Sunday, 20 May 2012

European Court of Justice: the Functionality of a Computer Program and the Programming Language Are Not Protected by Copyright

European Court of Justice, 2 May 2012, Case C406/10

SAS Institute Inc. developed the SAS System: an integrated set of programs which enables users to carry out data processing and analysis tasks such as statistics.

SAS Institute Inc. brought a copyright infringement case against World Programming LTD (WPL), which had lawfully acquired a licence for the SAS System in order to study and observe the SAS System and create alternative software capable of executing application programs with globally the same functionalities. However, WPL did not have access to the source code of the SAS System, nor was WPL allowed to copy it.

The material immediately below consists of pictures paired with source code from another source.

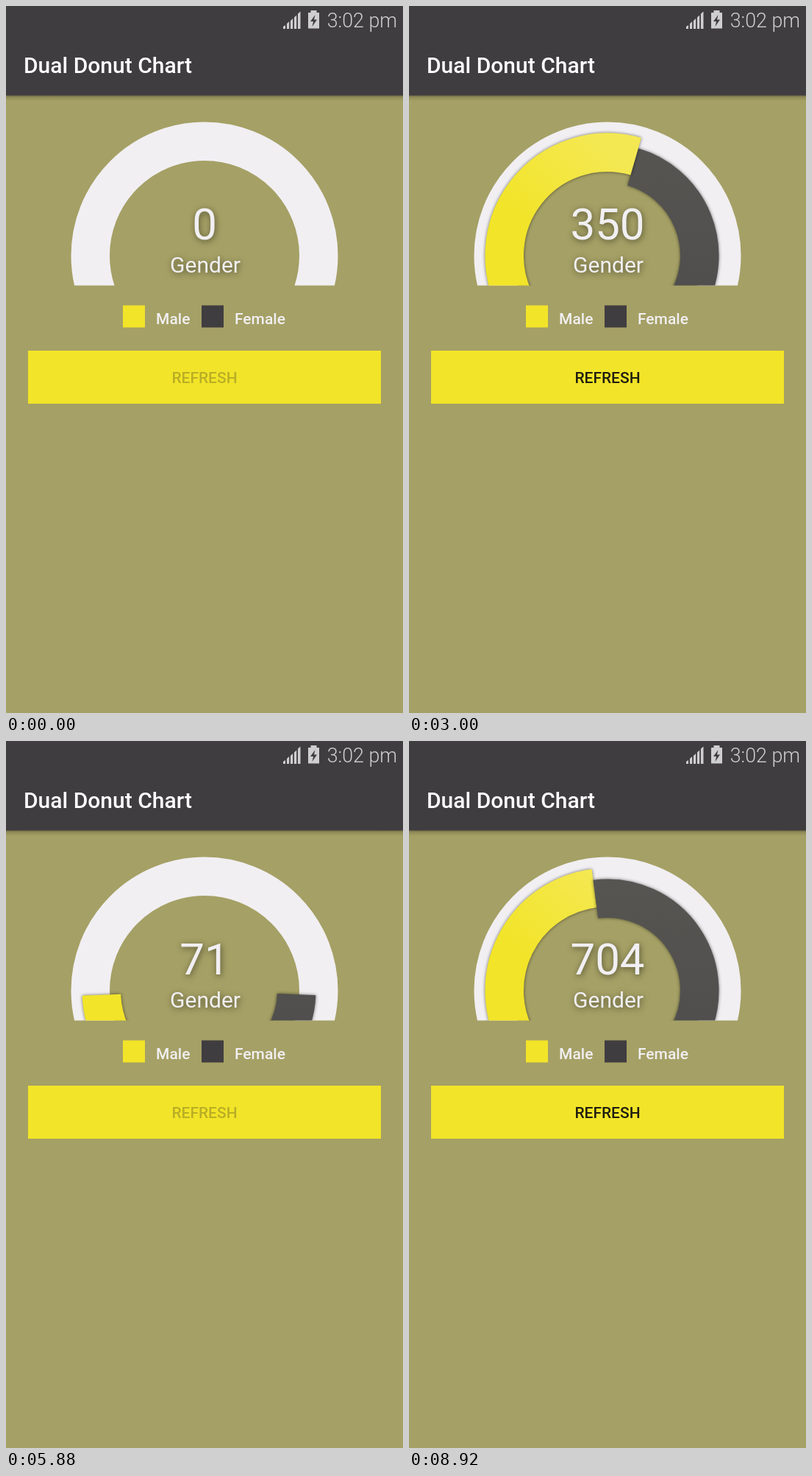
Animation, 540 px wide and 960 px high, one loop 8.96 s. Source, as an HTML page:

```html
<!DOCTYPE html>
<html lang="en">
<head>
<meta charset="utf-8">
<title>Dual Donut Chart</title>
<style>
  html, body { margin: 0; width: 100%; height: 100%; overflow: hidden; background: #a5a065; }
  svg { display: block; width: 540px; height: 960px; font-family: Roboto, "Noto Sans", sans-serif; }
  .medium { font-weight: 500; }
  .ring { fill: none; stroke-width: 52.5; }
  .lifted { filter: drop-shadow(0 0 2px rgba(0, 0, 0, .55)); }
  .glow { filter: drop-shadow(1px 2px 4px rgba(0, 0, 0, .5)); }
</style>
</head>
<body>
<svg viewBox="0 0 540 960">
  <defs>
    <linearGradient id="headerShade" x1="0" y1="0" x2="0" y2="1">
      <stop offset="0" stop-color="#000" stop-opacity=".34"/>
      <stop offset=".4" stop-color="#000" stop-opacity=".12"/>
      <stop offset="1" stop-color="#000" stop-opacity="0"/>
    </linearGradient>
    <linearGradient id="maleFill" gradientUnits="userSpaceOnUse" x1="250" y1="180" x2="150" y2="290">
      <stop offset="0" stop-color="#f4e852"/>
      <stop offset="1" stop-color="#f2e428"/>
    </linearGradient>
    <linearGradient id="femaleFill" gradientUnits="userSpaceOnUse" x1="0" y1="187" x2="0" y2="379">
      <stop offset="0" stop-color="#565551"/>
      <stop offset="1" stop-color="#504f4e"/>
    </linearGradient>
    <clipPath id="chartArea"><rect x="0" y="122" width="540" height="257.5"/></clipPath>
  </defs>

  <rect width="540" height="960" fill="#a5a065"/>
  <rect y="121" width="540" height="8" fill="url(#headerShade)"/>
  <rect width="540" height="121.5" fill="#403d41"/>

  <g fill="#cfced0">
    <path d="M377 31v-3l3-2v5zM382 31v-7l3.2-3v10zM387 31v-11l3.2-3v14zM392 31v-15.500l3.200-3v18.500zM397 31v-20.500l3.500-3v23.500z"/>
    <path d="M414.500 6h8v3h3.500v21.500h-15v-21.500h3.500z"/>
    <path d="M420.500 12l-6.500 9h4l-1.500 7 6.500-9.500h-4z" fill="#403d41"/>
    <text x="532" y="29" font-size="26.800" font-weight="300" text-anchor="end">3:02 pm</text>
  </g>
  <text class="medium" x="24" y="91" font-size="30" fill="#fff">Dual Donut Chart</text>

  <g clip-path="url(#chartArea)">
    <circle class="ring" cx="270" cy="339" r="155.25" stroke="#f1eff2"/>
    <g id="arcs">
      <g class="lifted"><path id="female" class="ring" stroke="url(#femaleFill)"/></g>
      <g class="lifted"><path id="male" class="ring" stroke="url(#maleFill)"/></g>
    </g>
  </g>

  <g fill="#f1eff2" text-anchor="middle">
    <text id="count" class="glow" x="270" y="317" font-size="60">0</text>
    <text class="glow" x="271" y="362" font-size="30">Gender</text>
  </g>

  <rect x="159" y="406.500" width="30" height="30" fill="#f2e428"/>
  <rect x="266" y="406.500" width="30" height="30" fill="#403d41"/>
  <g class="medium" font-size="21" fill="#f1eff2">
    <text x="204" y="432">Male</text>
    <text x="311" y="432">Female</text>
  </g>

  <rect id="button" x="30" y="468" width="480" height="72" fill="#f2e428"/>
  <text id="label" class="medium" x="270" y="512" font-size="21" text-anchor="middle">REFRESH</text>
</svg>

<script>
const LOOP = 8960, STEP = 40, RUN = 2000;
const CX = 270, CY = 339, BASE = 30; // arcs begin 30 degrees below the horizontal
const FIRST = { total: 350, male: 136, female: 104 };
const SECOND = { total: 704, male: 112.6, female: 127.4 };
const RISE_1 = 912, FALL = 4782, RISE_2 = 6817;

const $ = id => document.getElementById(id);
const clamp = x => Math.min(1, Math.max(0, x));
const progress = (t, start, length = RUN) => clamp((t - start) / length);

function overshoot(x) {
  const u = x - 1;
  return u * u * (3 * u + 2) + 1;
}

// side: -1 grows from the left, 1 from the right
function arc(radius, sweep, side) {
  if (sweep < 0.01) return "";
  const point = deg => {
    const a = deg * Math.PI / 180;
    return (CX + side * radius * Math.cos(a)).toFixed(2) + " " + (CY - radius * Math.sin(a)).toFixed(2);
  };
  return `M${point(-BASE)}A${radius} ${radius} 0 0 ${side < 0 ? 1 : 0} ${point(sweep - BASE)}`;
}

function chartAt(t) {
  if (t >= FALL && t < RISE_2) {
    const left = (1 - progress(t, FALL)) ** 2;
    const sweep = FIRST.male * left;
    return { male: sweep, female: sweep, count: FIRST.total * left, femaleOnTop: false };
  }
  const late = t >= RISE_2;
  const data = late ? SECOND : FIRST;
  const p = overshoot(progress(t, late ? RISE_2 : RISE_1));
  return {
    male: data.male * p,
    female: data.female * p,
    count: data.total * Math.min(p, 1),
    femaleOnTop: data.female > data.male
  };
}

function drawButton(t) {
  const enabledAt = t >= RISE_2 ? RISE_2 + RUN : RISE_1 + RUN;
  const enabled = t >= enabledAt && !(t >= FALL && t < RISE_2);
  const lift = enabled ? progress(t, enabledAt, 90) + progress(t, 4680, 100) * (t < FALL ? 1 : 0) : 0;
  $("label").setAttribute("fill", enabled ? "#1f1d11" : "#b9ae25");
  $("button").style.filter = lift
    ? `drop-shadow(0 ${0.7 * lift}px ${0.7 * lift}px rgba(0, 0, 0, .5))` : "none";
}

function draw(time) {
  let t = Math.floor((time % LOOP) / STEP) * STEP;
  if (t > 2040 && t < 2200) t = 2040; // rests at the peak
  const chart = chartAt(t);
  $("male").setAttribute("d", arc(140.25, chart.male, -1));
  $("female").setAttribute("d", arc(125.25, chart.female, 1));
  const top = $(chart.femaleOnTop ? "female" : "male").parentNode;
  if ($("arcs").lastElementChild !== top) $("arcs").append(top);
  $("count").textContent = Math.floor(chart.count + 1e-6);
  drawButton(t);
}

const begin = performance.now();
function tick() {
  draw(performance.now() - begin);
  requestAnimationFrame(tick);
}
tick();
</script>
</body>
</html>
```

The European Court of Justice ruled that "Article 5(3) of Directive 91/250 must be interpreted as meaning that a person who has obtained a copy of a computer program under a licence is entitled, without the authorisation of the owner of the copyright, to observe, study or test the functioning of that program so as to determine the ideas and principles which underlie any element of the program, in the case where that person carries out acts covered by that licence and acts of loading and running necessary for the use of the computer program, and on condition that that person does not infringe the exclusive rights of the owner of the copyright in that program".